The OLLI Connects blog is almost a year old, and in its first few months of life it has showcased the writing and photographic talents of over two dozen OLLI members.  We’d like to recognize and applaud them here.  (Well, most of them.  We don’t actually have photos of every one of them.)

If you see someone you recognize–and we’ll be astounded if you don’t–feel free to send them an “Attaboy!”  And, while you’re scrolling through the slide show, take a moment to think about how great your face would look as part of this group.  It could happen.  (More…)

Florida Birds and Wildlife

Gail Parsons

Every state thinks that they have the greatest natural environment and the best “birding” in the country.  They’re wrong, of course.  Florida is clearly the best.  And we have some photographic proof in this article.

We also have some really interesting courses coming up in our Fall semester.  We’ll give you more information about them at the end of the article.  (More…)

Great Books, No!

Robert Strozier

I recently moved to Tampa from Manhattan and—among other things—joined OLLI. Everyone I know seems to be taking or teaching courses there—the joint’s jumping. I particularly look forward to some of the Great Books courses…well, sort of…

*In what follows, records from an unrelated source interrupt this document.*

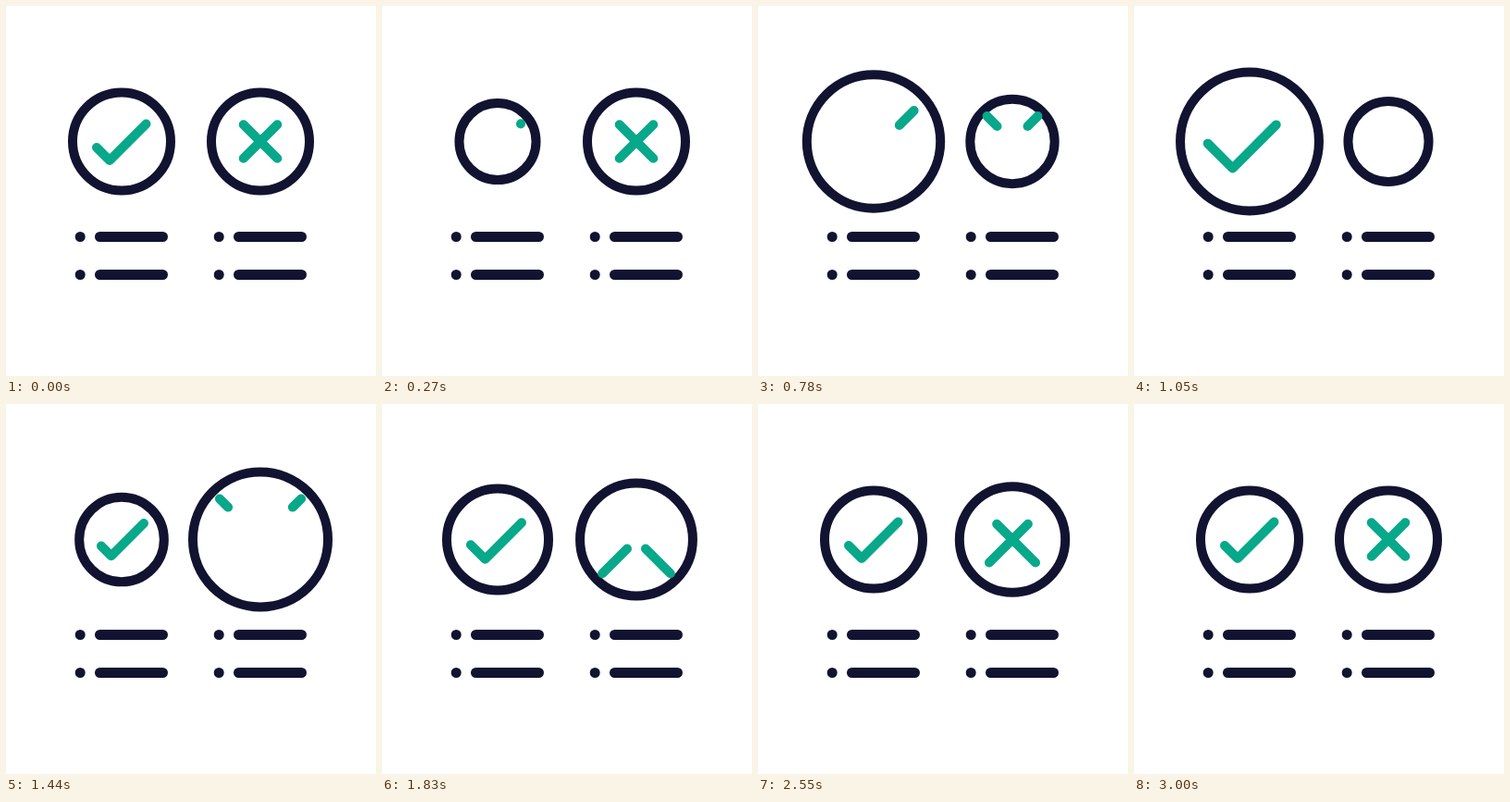
Recreate the animation shown at these times as an HTML page. Size 400x400 px, loop 5.09 s.

```html
<!DOCTYPE html>
<html lang="en">
<head>
<meta charset="utf-8">
<title>Check and cross</title>
<style>
  html, body { margin: 0; width: 100%; height: 100%; overflow: hidden; background: #fff; }
  svg { display: block; width: 100%; height: 100%; }
  path, circle { fill: none; stroke-width: 10; stroke-linecap: round; stroke-linejoin: round; }
  .ink { stroke: #121331; }
  .mark { stroke: #08a88a; }
  .bars { stroke-width: 11; }
</style>
</head>
<body>
<svg viewBox="0 0 400 400">
  <path class="ink bars" d="M80.2 249.5h.01M101.5 249.5h68M80.2 290.5h.01M101.5 290.5h68M230.2 249.5h.01M251.5 249.5h68M230.2 290.5h.01M251.5 290.5h68"/>
  <circle id="ringA" class="ink" cx="125" cy="146.5" r="53"/>
  <circle id="ringB" class="ink" cx="275" cy="146.5" r="53"/>
  <path id="check" class="mark"/>
  <path id="cross" class="mark"/>
</svg>
<script>
const LOOP = 5090, R = 53, CY = 146.5, AX = 125, BX = 275;
const $ = id => document.getElementById(id);
const clamp = (v, lo, hi) => Math.min(hi, Math.max(lo, v));

// Smooth curve through [time, value] keys, flat at every extreme.
function curve(...keys) {
  const slope = keys.map(([t, v], i) => {
    const p = keys[i - 1], n = keys[i + 1];
    if (!p || !n) return 0;
    const a = (v - p[1]) / (t - p[0]), b = (n[1] - v) / (n[0] - t);
    return a * b <= 0 ? 0 : 2 * a * b / (a + b);
  });
  return t => {
    if (t <= keys[0][0]) return keys[0][1];
    const i = keys.findIndex(k => k[0] > t);
    if (i < 0) return keys[keys.length - 1][1];
    const [t0, v0] = keys[i - 1], [t1, v1] = keys[i];
    const h = t1 - t0, u = (t - t0) / h, w = 1 - u;
    return v0 * (1 + 2 * u) * w * w + v1 * u * u * (3 - 2 * u)
      + h * u * w * (slope[i - 1] * w - slope[i] * u);
  };
}

// Radius added to each ring
const growA = curve([0, 0], [310, -12], [540, 7], [985, 24], [1050, 22], [1240, 8],
  [1425, -7.2], [1830, 2], [2000, 4], [2190, 1.7], [2430, 0]);
const growB = curve([540, 0], [960, -12], [1050, -9.5], [1440, 20], [1585, 21.5], [1830, 8],
  [2050, -7], [2540, 4.2], [2700, 3], [3000, 0]);

// Visible span of the check, measured from its corner
const checkFrom = curve([0, -14], [280, 45], [700, 45], [1000, -19.5], [1050, -19],
  [1440, -12.5], [1830, -15], [2250, -14]);
const checkTo = curve([0, 39.5], [200, 45], [780, 45], [1020, 33], [1050, 33.3],
  [1440, 40.7], [1830, 38], [2250, 39.5]);

// Visible span of each diagonal, measured from the centre
const crossFrom = curve([540, -18.3], [800, -32], [1470, -32], [1650, -8], [1830, 8.7],
  [2190, -23], [2550, -15.6], [3000, -18.3]);
const crossTo = curve([540, 18.3], [900, -32], [1400, -32], [1440, -25.5], [1650, 18],
  [1800, 36], [2190, 12], [2550, 23.2], [3000, 18.3]);

function checkPath(a, b, s) {
  const at = u => `${AX + (u - 13) * s} ${CY + (20.5 - Math.abs(u)) * s}`;
  if (b - a < 0.1) return "";
  return `M${at(a)}` + (a < 0 && b > 0 ? `L${at(0)}` : "") + `L${at(b)}`;
}

function crossPath(a, b, s) {
  a = clamp(a, -32, 32) * s;
  b = clamp(b, -32, 32) * s;
  if (b - a < 0.1) return "";
  return [1, -1].map(d => `M${BX + d * a} ${CY + a}L${BX + d * b} ${CY + b}`).join("");
}

function draw(t) {
  const ra = R + growA(t), rb = R + growB(t);
  $("ringA").setAttribute("r", ra);
  $("ringB").setAttribute("r", rb);
  $("check").setAttribute("d", checkPath(checkFrom(t), checkTo(t), ra / R));
  $("cross").setAttribute("d", crossPath(crossFrom(t), crossTo(t), rb / R));
}

const start = performance.now();
function tick() {
  draw((performance.now() - start) % LOOP);
  requestAnimationFrame(tick);
}
tick();
</script>
</body>
</html>
```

This ambivalence dates back to my undergraduate days at the University of Chicago in the early 60’s. I was a little too young for college then (as many people are, of course). I should have waited 50 or so years—thank heavens for organizations like OLLI.

The concept of the Great Books was deeply embedded in the culture of the U. of C. (Still is, I’m sure)—a legacy of former president Robert Hutchins. Maybe it was the term that was so unnerving: GREAT BOOKS. Taught by GREAT TEACHERS. Meant for GREAT STUDENTS. One was followed everywhere by the ghosts of the past whispering…  (More…)

No Fleas in Sight

OLLI Shutterbugs

The Indie Flea Market, a classy event with an ironic name, seems to draw all the beautiful young people in Tampa to the Armature Works every third Sunday of the month. So the OLLI Shutterbugs went to check it out in May.

Dozens of friendly, mostly young, artisan sellers of handmade clothes and jewelry, soaps, plants, greeting cards, cookies, gelato and other wares stood and sat at rows of stalls, some of them unable to keep from dancing to the pervasive beat of piped-in music. They were well outnumbered by the even younger, upbeat crowd, with the occasional baby and dog, that filled the aisles. You have to love crowds to come here, and for photographers who like to take candid shots of people, what better way to spend a summery afternoon? And, of course, it’s air-conditioned. (More…)

Taking Life by the Throat

April is National Poetry Month, and we’re celebrating it (again) with another group of poems by OLLI members.  That fellow in the picture is, of course, Robert Frost, one of America’s best known and best loved poets.  He was Poet Laureate of Vermont, though never Poet Laureate of the United States.  He once described poetry as “a way of taking life by the throat”.

We think he would have enjoyed the poetry we have for you today.  And at the end of the post we’ll share some other ways you can enjoy poetry this month.  (More…)